--- WORK REQUIRED ---
Search the records for lines that contain the word "height". Copy them all.

--- SUPPLIED ENTRIES ---

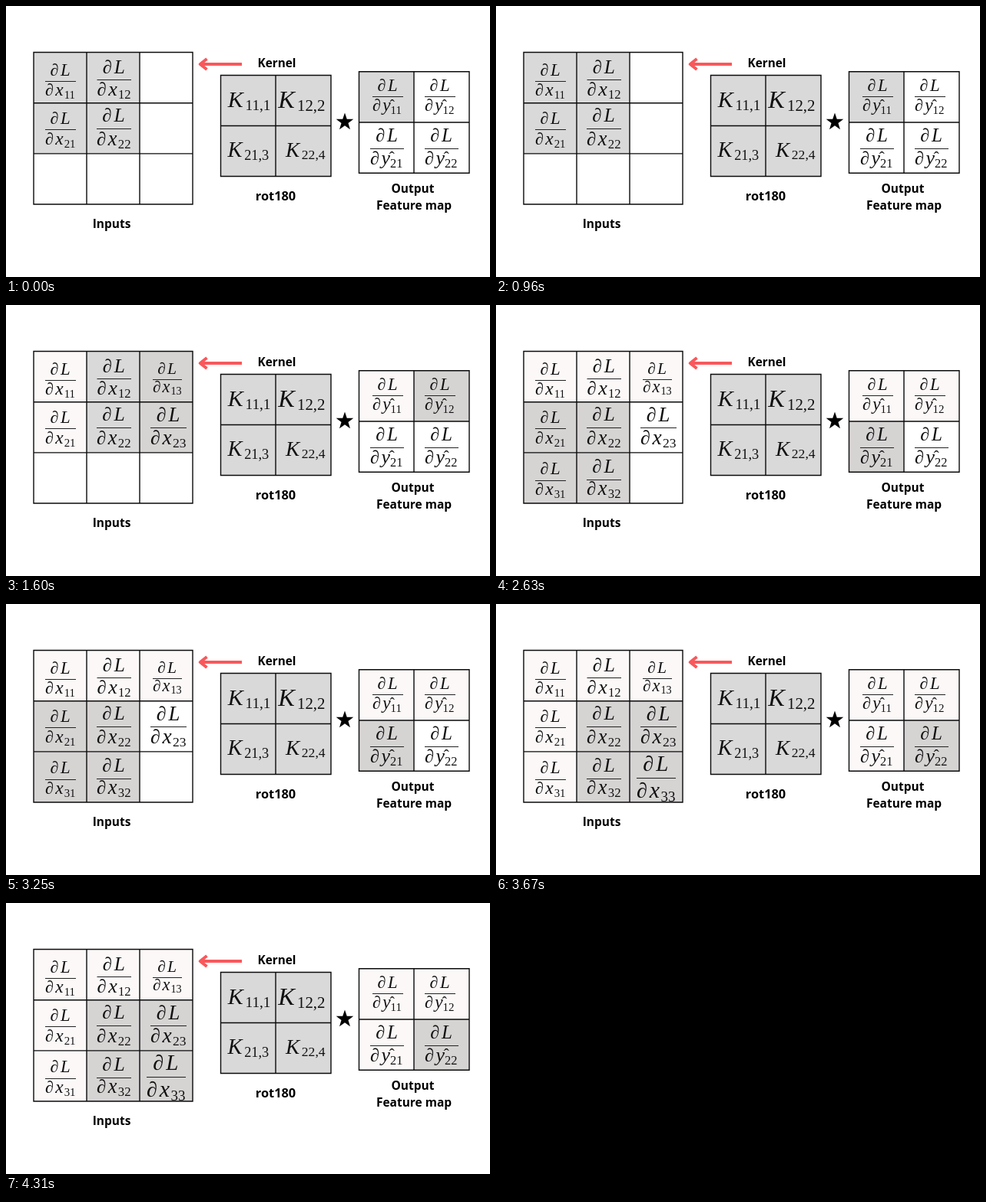
Write an HTML page that moves like this. It is 630 by 354 pixels and loops after 4730 ms.

```html
<!DOCTYPE html>
<html lang="en">
<head>
<meta charset="utf-8">
<title>Convolution gradient</title>
<style>
html, body { margin: 0; width: 100%; height: 100%; overflow: hidden; background: #fff; }
svg { display: block; width: 630px; height: 354px; }
.label { font-family: "Open Sans", "Noto Sans", sans-serif; font-weight: 700; text-anchor: middle; }
.it { font-family: "Liberation Serif", "Times New Roman", serif; font-style: italic; fill: #111; }
.up { font-family: "Liberation Serif", "Times New Roman", serif; fill: #111; }
</style>
</head>
<body>
<svg id="stage" viewBox="0 0 630 354"></svg>
<script>
const NS = 'http://www.w3.org/2000/svg';
const stage = document.getElementById('stage');
const LOOP = 4730;
const STARTS = [0, 1600, 2630, 3670];
const TONES = { w: '#ffffff', o: '#fcf8f8', g: '#d9d9d9', d: '#d6d3d3' };

// Cell tones per step, row by row
const INPUT_STEPS = ['ggwggwwww', 'ogdogdwww', 'oooddwddw', 'ooooddodd'];
const OUTPUT_STEPS = ['gwww', 'odww', 'oodw', 'oood'];

function add(parent, tag, attrs, text) {
  const el = document.createElementNS(NS, tag);
  for (const k in attrs) el.setAttribute(k, attrs[k]);
  if (text) el.textContent = text;
  parent.appendChild(el);
  return el;
}

const glyph = (parent, cls, x, y, size, text) =>
  add(parent, 'text', { class: cls, x, y, 'font-size': size }, text);

// Filled cells first, ruled lines on top
function grid(xs, ys) {
  const cells = [];
  for (let r = 0; r < ys.length - 1; r++)
    for (let c = 0; c < xs.length - 1; c++)
      cells.push(add(stage, 'rect', {
        x: xs[c], y: ys[r], width: xs[c + 1] - xs[c], height: ys[r + 1] - ys[r], fill: TONES.g
      }));
  const x1 = xs[xs.length - 1], y1 = ys[ys.length - 1];
  const d = xs.map(x => `M${x} ${ys[0]}V${y1}`).concat(ys.map(y => `M${xs[0]} ${y}H${x1}`)).join('');
  add(stage, 'path', { d, stroke: '#0a0a0a', 'stroke-width': 1.4, 'stroke-linecap': 'square', fill: 'none' });
  return cells;
}

// Partial derivative of L; the bar width sets the type size
function fraction(left, right, top, bar, bottom, name, sub) {
  const g = add(stage, 'g', {});
  const s = (right - left) / 1.88;
  const x = (left + right) / 2 - 0.635 * s;
  glyph(g, 'it', x, top, s * 1.04, '∂');
  glyph(g, 'it', x + 0.63 * s, top, s * 1.07, 'L');
  add(g, 'path', { d: `M${left} ${bar}H${right}`, stroke: '#222', 'stroke-width': 1 });
  glyph(g, 'it', left, bottom, s * 1.04, '∂');
  glyph(g, 'it', left + 0.62 * s, bottom, s * 1.1, name);
  const hat = name === 'y';
  if (hat) glyph(g, 'up', left + 1.06 * s, bottom - 0.1 * s, s * 0.9, 'ˆ');
  glyph(g, 'up', left + (hat ? 1.11 : 1.16) * s, bottom + 0.17 * s, s * 0.7, sub);
  return g;
}

function weight(x, y, s, sub) {
  glyph(stage, 'it', x + 0.06 * s, y, s * 1.1, 'K');
  glyph(stage, 'up', x + 0.9 * s, y + 0.16 * s, s * 0.71, sub);
}

function label(x, y, text, size = 15.5) {
  add(stage, 'text', { class: 'label', x, y, 'font-size': size }, text);
}

const inputs = grid([36, 105, 174, 243], [60.5, 126.7, 192.9, 259]);
grid([279.5, 351, 423], [90.5, 156.5, 222.5]);
const outputs = grid([459.5, 531, 603], [85.8, 152, 218.2]);

// left, right, numerator, bar, denominator, index, first step shown
const terms = [
  [51, 91, 91, 98.5, 117, '11', 0],
  [118.5, 163, 88, 96.5, 117, '12', 0],
  [191, 229, 89.5, 97.5, 114, '13', 1],
  [51, 91, 154, 161.5, 181, '21', 0],
  [118, 163, 151, 160.5, 182, '22', 0],
  [188, 235, 152, 160.5, 182, '23', 1],
  [51, 91, 221, 229.5, 248, '31', 2],
  [118, 163, 218.5, 228.5, 248, '32', 2],
  [183, 234, 218, 227.5, 253, '33', 3]
].map(([l, r, t, b, d, sub, from]) => ({ el: fraction(l, r, t, b, d, 'x', sub), from }));

[
  [477, 517, 111, 118.5, 137, '11'],
  [545, 585, 111, 118.5, 137, '12'],
  [474, 518, 177, 186.5, 207, '21'],
  [545, 589, 177, 186.5, 207, '22']
].forEach(([l, r, t, b, d, sub]) => fraction(l, r, t, b, d, 'y', sub));

weight(287, 132, 27.2, '11,1');
weight(352.5, 132.5, 29.4, '12,2');
weight(287, 196.5, 25.8, '21,3');
weight(362.5, 196.5, 24.8, '22,4');

label(352.5, 79.5, 'Kernel', 15.3);
label(351, 253.5, 'rot180', 16.4);
label(137.5, 290, 'Inputs');
label(529.5, 244, 'Output');
label(531, 266, 'Feature map');

add(stage, 'path', {
  d: 'M307 76H253M261.5 69L252.8 76L261.5 83',
  fill: 'none', stroke: '#f9585b', 'stroke-width': 4, 'stroke-linejoin': 'round'
});

const star = Array.from({ length: 10 }, (_, i) => {
  const r = i % 2 ? 4.7 : 11.9, a = i * Math.PI / 5;
  return `${441 + r * Math.sin(a)},${151.5 - r * Math.cos(a)}`;
});
add(stage, 'polygon', { points: star.join(' '), fill: '#000' });

let shown = -1;
function show(step) {
  if (step === shown) return;
  shown = step;
  inputs.forEach((c, i) => c.setAttribute('fill', TONES[INPUT_STEPS[step][i]]));
  outputs.forEach((c, i) => c.setAttribute('fill', TONES[OUTPUT_STEPS[step][i]]));
  terms.forEach(t => t.el.setAttribute('visibility', step >= t.from ? 'visible' : 'hidden'));
}

const begin = performance.now();
function tick() {
  const t = (performance.now() - begin) % LOOP;
  show(STARTS.filter(s => s <= t).length - 1);
  requestAnimationFrame(tick);
}
show(0);
requestAnimationFrame(tick);
</script>
</body>
</html>
```
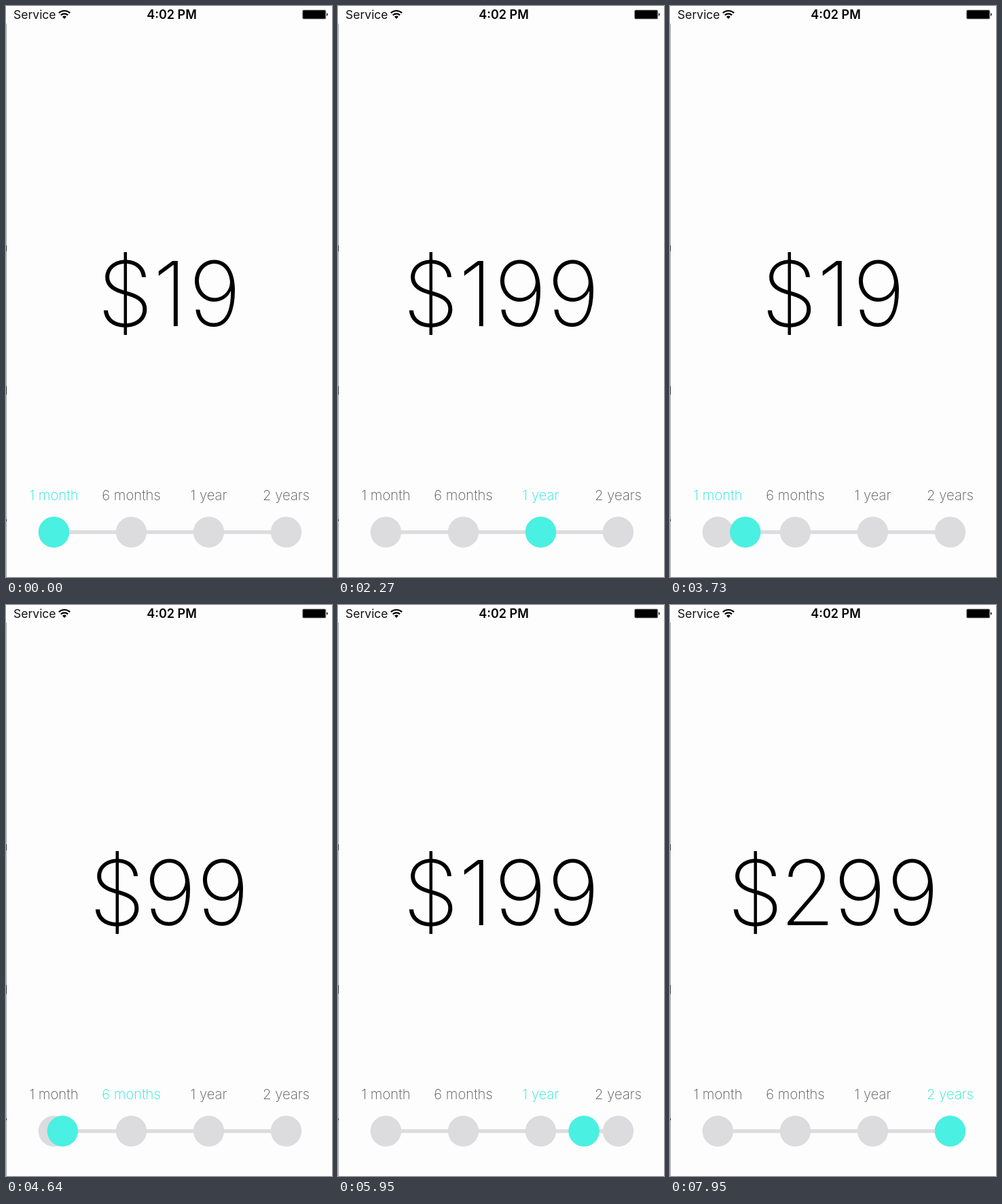
These frames come from a looping animation (480 by 840 pixels, 8000 ms). An HTML page:

```html
<!DOCTYPE html>
<html lang="en">
<head>
<meta charset="utf-8">
<title>Price slider</title>
<style>
  html, body { margin: 0; width: 100%; height: 100%; overflow: hidden; background: #fefdfe; }
  svg { display: block; width: 100%; height: 100%; }
  text { font-family: Inter, Roboto, sans-serif; text-anchor: middle; }
  .status { font-size: 17.5px; fill: #111; }
  .left { text-anchor: start; }
  .clock { font-size: 18px; font-weight: 600; fill: #000; }
  .price { font-size: 132px; font-weight: 200; fill: #000; }
  .label { font-size: 20.3px; font-weight: 200; fill: #555; }
  .label.on { fill: #22e8d8; }
  .track { stroke: #dcdbdd; stroke-width: 5.5; }
  .stop { fill: #dcdbdd; }
  .dot { fill: #4af0e1; }
</style>
</head>
<body>
<svg viewBox="0 0 480 840">
  <!-- window edge -->
  <path d="M.5 26V840" stroke="#a3a2a4"/>
  <path d="M.5 352v9M.5 559v13M.5 755v3" stroke="#333"/>

  <!-- status bar -->
  <text class="status left" x="11" y="19">Service</text>
  <g fill="none" stroke="#000" stroke-width="2.2">
    <path d="M77.8 10.3a11.8 11.8 0 0 1 16.4 0M80.8 13.5a7.4 7.4 0 0 1 10.4 0"/>
    <path d="M86 19l-3-3.2a4.4 4.4 0 0 1 6 0z" fill="#000" stroke="none"/>
  </g>
  <text class="clock" x="244" y="19">4:02 PM</text>
  <rect x="436.8" y="6" width="34" height="13" rx="1.5" fill="#000" stroke="#888" stroke-width=".8"/>
  <path d="M472 10.2q1.8 .6 1.8 2.3t-1.8 2.3z" fill="#222"/>

  <text class="price" id="price" y="471"></text>
  <path class="track" d="M70.5 774H412.5"/>
  <g id="stops"></g>
  <circle class="dot" id="dot" cy="774" r="22.7"/>
</svg>
<script>
  const LOOP = 8000, LEFT = 70.5, GAP = 114;
  const plans = [
    ["1 month", "$19"],
    ["6 months", "$99"],
    ["1 year", "$199"],
    ["2 years", "$299"]
  ];
  // [time, chosen plan]
  const taps = [
    [60, 1], [1290, 2], [2330, 3], [3173, 0], [4568, 1], [4935, 2],
    [5525, 3], [5805, 2], [6325, 0], [7060, 3]
  ];
  const advance = { $: 78, 1: 54, 2: 76, 9: 78 };

  const byId = id => document.getElementById(id);
  const price = byId("price"), dot = byId("dot"), stops = byId("stops");

  function add(tag, attrs, content = "") {
    const el = document.createElementNS("http://www.w3.org/2000/svg", tag);
    for (const key in attrs) el.setAttribute(key, attrs[key]);
    el.textContent = content;
    return stops.appendChild(el);
  }

  const labels = plans.map(([name], i) => {
    const x = LEFT + GAP * i;
    add("circle", { class: "stop", cx: x, cy: 774, r: 22.7 });
    return add("text", { class: "label", x, y: 727 }, name);
  });

  const smooth = t => t * t * (3 - 2 * t);

  // Each move starts wherever the previous one has got to.
  const moves = [];
  let last = { start: 0, from: 0, to: 0, span: 1 };
  const place = (m, time) =>
    m.from + (m.to - m.from) * smooth(Math.min(1, (time - m.start) / m.span));
  moves.push(last);
  for (const [start, to] of taps) {
    const span = 170 + 180 * Math.abs(to - last.to);
    last = { start, from: place(last, start), to, span };
    moves.push(last);
  }

  let shown = -1;
  function choose(index) {
    if (index === shown) return;
    shown = index;
    labels.forEach((el, i) => el.classList.toggle("on", i === index));
    const chars = [...plans[index][1]];
    let x = 241.5 - chars.reduce((sum, c) => sum + advance[c], 0) / 2;
    const centres = chars.map(c => (x += advance[c]) - advance[c] / 2);
    price.setAttribute("x", centres.join(" "));
    price.textContent = chars.join("");
  }

  function draw() {
    const time = performance.now() % LOOP;
    const move = moves.filter(m => m.start <= time).pop();
    dot.setAttribute("cx", LEFT + GAP * place(move, time));
    choose(move.to);
    requestAnimationFrame(draw);
  }
  draw();
</script>
</body>
</html>
```
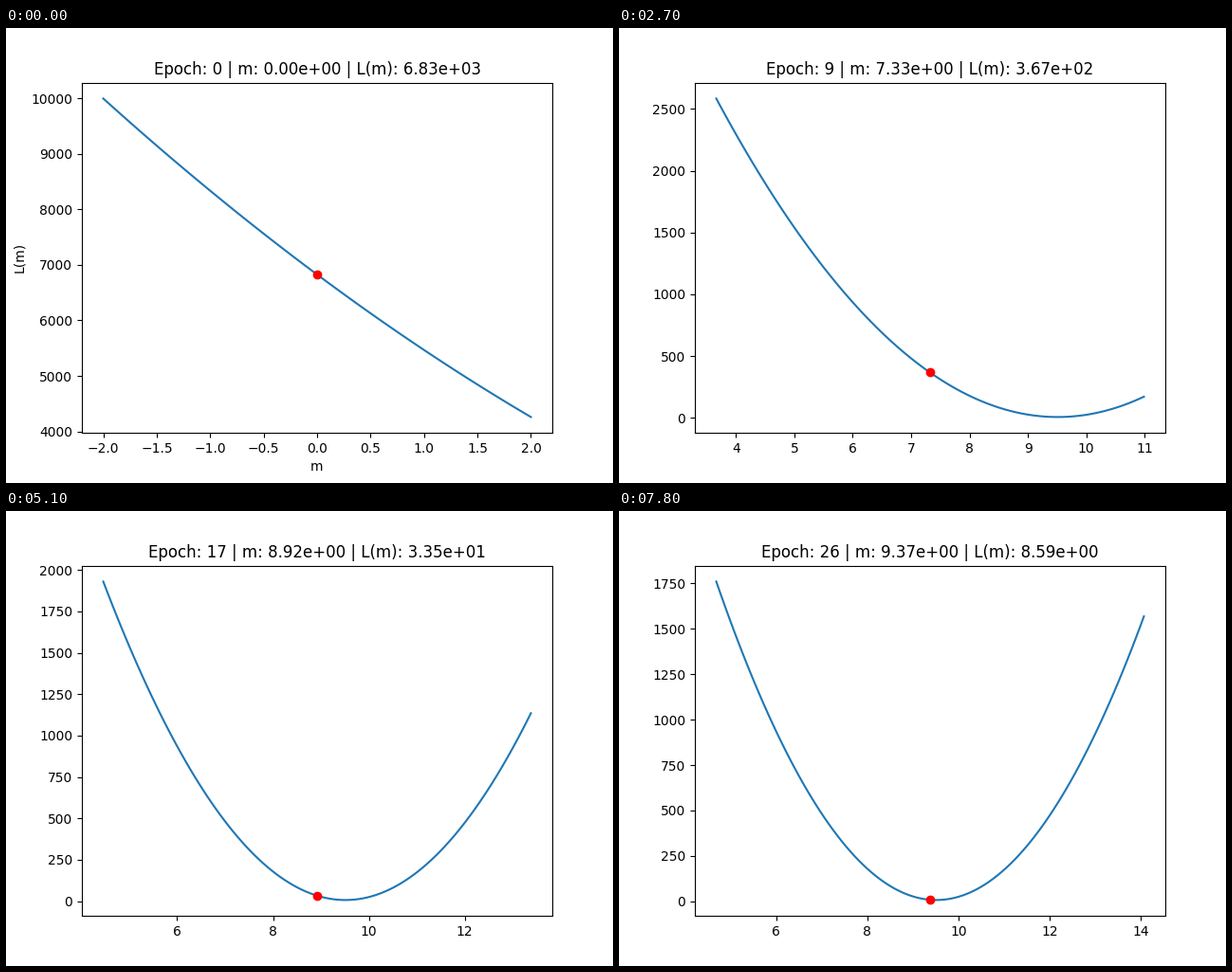
Recreate the animation shown at these times as a matplotlib script. Size 640x480 px, loop 8 s.

```python
import numpy as np
import matplotlib.pyplot as plt
from matplotlib.animation import FuncAnimation

# Quadratic loss: curvature, best slope and remaining error
CURVATURE, BEST, FLOOR = 75.383, 9.5105, 7.2
LEARNING_RATE = 0.001
TICK_MS, TICKS_PER_EPOCH, TICKS = 100, 3, 80


def loss(m):
    return CURVATURE * (m - BEST) ** 2 + FLOOR


def slope_at(epoch):
    """Gradient descent from zero, in closed form."""
    return BEST * (1 - (1 - 2 * CURVATURE * LEARNING_RATE) ** epoch)


fig, ax = plt.subplots(figsize=(6.4, 4.8), dpi=100)


def update(tick):
    epoch = tick // TICKS_PER_EPOCH
    m = slope_at(epoch)
    xs = np.linspace(m / 2, m * 1.5, 100) if epoch else np.linspace(-2, 2, 100)

    ax.clear()
    ax.plot(xs, loss(xs))
    ax.plot(m, loss(m), "ro")
    ax.set_title(f"Epoch: {epoch} | m: {m:.2e} | L(m): {loss(m):.2e}")
    if epoch == 0:
        ax.set_xlabel("m")
        ax.set_ylabel("L(m)")


anim = FuncAnimation(fig, update, frames=TICKS, interval=TICK_MS,
                     init_func=lambda: update(0), repeat=True, repeat_delay=0)
plt.show()
```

--- SOLUTION BELOW ---
html, body { margin: 0; width: 100%; height: 100%; overflow: hidden; background: #fff; }
svg { display: block; width: 630px; height: 354px; }
        x: xs[c], y: ys[r], width: xs[c + 1] - xs[c], height: ys[r + 1] - ys[r], fill: TONES.g
  html, body { margin: 0; width: 100%; height: 100%; overflow: hidden; background: #fefdfe; }
  svg { display: block; width: 100%; height: 100%; }
  <rect x="436.8" y="6" width="34" height="13" rx="1.5" fill="#000" stroke="#888" stroke-width=".8"/>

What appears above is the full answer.